BEGIN Given data
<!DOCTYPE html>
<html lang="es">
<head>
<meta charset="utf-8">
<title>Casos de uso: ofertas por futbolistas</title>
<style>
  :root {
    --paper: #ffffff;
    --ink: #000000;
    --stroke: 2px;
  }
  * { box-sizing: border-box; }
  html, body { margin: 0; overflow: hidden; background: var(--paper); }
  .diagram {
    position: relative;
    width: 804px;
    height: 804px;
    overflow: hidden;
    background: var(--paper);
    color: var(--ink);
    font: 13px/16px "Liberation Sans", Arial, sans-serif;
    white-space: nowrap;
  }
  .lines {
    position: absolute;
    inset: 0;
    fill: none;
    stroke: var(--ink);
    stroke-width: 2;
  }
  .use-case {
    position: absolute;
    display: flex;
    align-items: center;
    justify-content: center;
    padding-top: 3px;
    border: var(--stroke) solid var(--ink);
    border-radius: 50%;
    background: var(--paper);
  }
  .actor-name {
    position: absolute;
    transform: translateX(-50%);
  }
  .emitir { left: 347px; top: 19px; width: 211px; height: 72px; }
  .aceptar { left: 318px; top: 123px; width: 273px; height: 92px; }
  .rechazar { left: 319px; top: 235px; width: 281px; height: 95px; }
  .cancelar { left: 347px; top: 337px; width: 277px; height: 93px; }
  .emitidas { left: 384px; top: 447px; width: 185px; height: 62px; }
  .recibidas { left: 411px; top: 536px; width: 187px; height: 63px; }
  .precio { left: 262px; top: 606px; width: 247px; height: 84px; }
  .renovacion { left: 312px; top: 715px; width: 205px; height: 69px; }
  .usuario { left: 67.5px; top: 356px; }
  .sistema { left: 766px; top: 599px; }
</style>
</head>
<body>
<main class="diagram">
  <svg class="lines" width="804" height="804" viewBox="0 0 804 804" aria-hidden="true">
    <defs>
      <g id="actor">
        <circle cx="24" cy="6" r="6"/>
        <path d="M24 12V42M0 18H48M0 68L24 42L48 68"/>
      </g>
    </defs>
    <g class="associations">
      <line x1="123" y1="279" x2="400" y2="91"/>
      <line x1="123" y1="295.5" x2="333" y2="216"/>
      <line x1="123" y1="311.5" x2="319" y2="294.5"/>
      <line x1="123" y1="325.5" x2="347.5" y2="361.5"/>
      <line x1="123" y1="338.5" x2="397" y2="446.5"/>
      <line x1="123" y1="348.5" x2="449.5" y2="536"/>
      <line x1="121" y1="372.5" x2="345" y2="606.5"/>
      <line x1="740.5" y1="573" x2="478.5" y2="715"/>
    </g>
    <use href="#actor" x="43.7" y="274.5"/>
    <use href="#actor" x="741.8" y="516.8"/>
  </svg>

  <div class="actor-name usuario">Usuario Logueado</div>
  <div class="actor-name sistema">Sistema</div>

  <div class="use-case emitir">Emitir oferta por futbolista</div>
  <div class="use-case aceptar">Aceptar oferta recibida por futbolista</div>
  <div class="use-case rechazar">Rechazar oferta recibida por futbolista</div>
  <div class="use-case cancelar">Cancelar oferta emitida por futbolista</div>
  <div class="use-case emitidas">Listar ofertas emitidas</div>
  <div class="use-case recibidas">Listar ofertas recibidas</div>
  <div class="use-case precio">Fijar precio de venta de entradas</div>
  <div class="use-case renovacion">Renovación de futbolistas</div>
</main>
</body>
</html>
END Given data
▶ **What you are asked to do**: What is the number of lines in the records holding "left"? Give the number alone.

▶ **Solution to the problem**: 10